JARS v39n3 - Eighth Southeastern Regional Meeting

Eighth Southeastern Regional Meeting
Joe Coleman, Lithonia, GA

The William Bartram Chapter in Greenville, South Carolina, will host our eighth annual meeting November 1, 2, and 3, 1985, at a new location. This fall, our meeting place will be Greenville's Hyatt, which offers increased size of facilities and an exhibit hall for expanded activities. This year, for the first time, we plan to have a tailgate plant sale by interested individuals, nurseries, chapters, or groups that have an excess of plant material, azaleas, rhododendron, companion plants, wildflowers, etc. The time will be Friday afternoon from 4:00 to 6:00 in the parking garage or the exhibit hall if available. This will be a good opportunity for chapters to raise money which was not possible this spring because of lack of plant material and cancelled flower shows.

Our program theme will be Gardens of the Southeast. With our broad expanse of territory and conditions, we have a great variety of gardens to pick and choose from. We are also fortunate in having speakers with experience in their subject matter. Dr. Larry Mellichamp will present the full development of the Van Landingham Glen at UNCC covering the concept of the garden as a rhododendron garden and the use of native plants as envisioned by Dr. Herbert Hechenbleikner, since its beginning before 1966. In contrast, Russell Scott of Mobile will discuss the beauty of evergreen azaleas that have made Bellingrath Gardens world-famous since the 1930's. A long-time nurseryman and Mobile native to the area, Russell Scott brings unique, informative views to his ever changing subject.

The Birmingham Chapter has the unusual distinction of operating out of the Birmingham Botanical Garden and will share its development through Mike Lilly. Working in the garden, they have excellent facilities for propagation, plant sales, and developing the rhododendron area of the garden. Saturday afternoon will provide an opportunity to revisit the garden of Jack McCarter, north of Greenville, that we enjoyed several years ago. A hybridizer of considerable skill, Jack gives his plants a true test to obtain only the hardiest. With our weather of the last two years, they will be the only ones left. Saturday evening will conclude with a presentation by Dr. Michael Dirr, Director of Horticulture, UGA, noted lecturer and author. The new Callaway building and developments in the UGA Botanical Garden will be highlighted as well as new plants to consider using in your garden.

Sunday morning offers an informal portion of our program to be highlighted by presentations by Dr. August Kehr on the primary elements in hybridizing, followed by an extensive look at azalea and rhododendron work by George Ring of Fairfax, VA. Both of these former ARS presidents practice what they preach, so bring your own hybridizing problems and questions for discussion. We hope to cover many more topics from tissue culture to Fred Galle's new azalea book.

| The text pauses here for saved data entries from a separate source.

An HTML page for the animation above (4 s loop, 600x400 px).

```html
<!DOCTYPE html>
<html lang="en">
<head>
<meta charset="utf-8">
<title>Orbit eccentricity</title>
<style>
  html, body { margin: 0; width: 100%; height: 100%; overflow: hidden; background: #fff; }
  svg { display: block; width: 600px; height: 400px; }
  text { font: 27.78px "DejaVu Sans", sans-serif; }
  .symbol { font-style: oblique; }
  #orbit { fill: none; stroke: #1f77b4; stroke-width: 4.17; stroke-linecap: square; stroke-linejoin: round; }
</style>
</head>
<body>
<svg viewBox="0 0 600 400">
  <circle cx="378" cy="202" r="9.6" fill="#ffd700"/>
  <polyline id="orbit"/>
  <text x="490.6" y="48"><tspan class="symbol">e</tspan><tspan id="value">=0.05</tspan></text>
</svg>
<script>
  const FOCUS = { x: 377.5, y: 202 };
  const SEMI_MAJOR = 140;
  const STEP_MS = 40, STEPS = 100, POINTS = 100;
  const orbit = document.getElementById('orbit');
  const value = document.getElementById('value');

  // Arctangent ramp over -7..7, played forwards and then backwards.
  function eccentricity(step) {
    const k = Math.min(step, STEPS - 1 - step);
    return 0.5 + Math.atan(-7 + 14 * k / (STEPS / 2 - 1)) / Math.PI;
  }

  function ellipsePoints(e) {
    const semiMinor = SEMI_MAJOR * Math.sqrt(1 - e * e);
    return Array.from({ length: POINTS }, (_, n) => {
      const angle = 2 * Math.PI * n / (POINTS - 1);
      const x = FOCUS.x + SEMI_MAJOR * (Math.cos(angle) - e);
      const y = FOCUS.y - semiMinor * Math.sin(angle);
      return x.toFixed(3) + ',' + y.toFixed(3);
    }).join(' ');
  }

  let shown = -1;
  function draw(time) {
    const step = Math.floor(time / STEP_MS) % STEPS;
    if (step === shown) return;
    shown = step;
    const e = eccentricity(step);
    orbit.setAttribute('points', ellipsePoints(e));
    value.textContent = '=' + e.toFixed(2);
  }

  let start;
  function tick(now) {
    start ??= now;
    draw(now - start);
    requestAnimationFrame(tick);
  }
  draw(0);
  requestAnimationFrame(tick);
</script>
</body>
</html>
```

For those who wish to participate, we will continue the tradition of a Plant Exchange at lunch on Saturday. Just bring a plant of an approximate $10 value to the registration table Saturday morning. The drawing will be at lunch.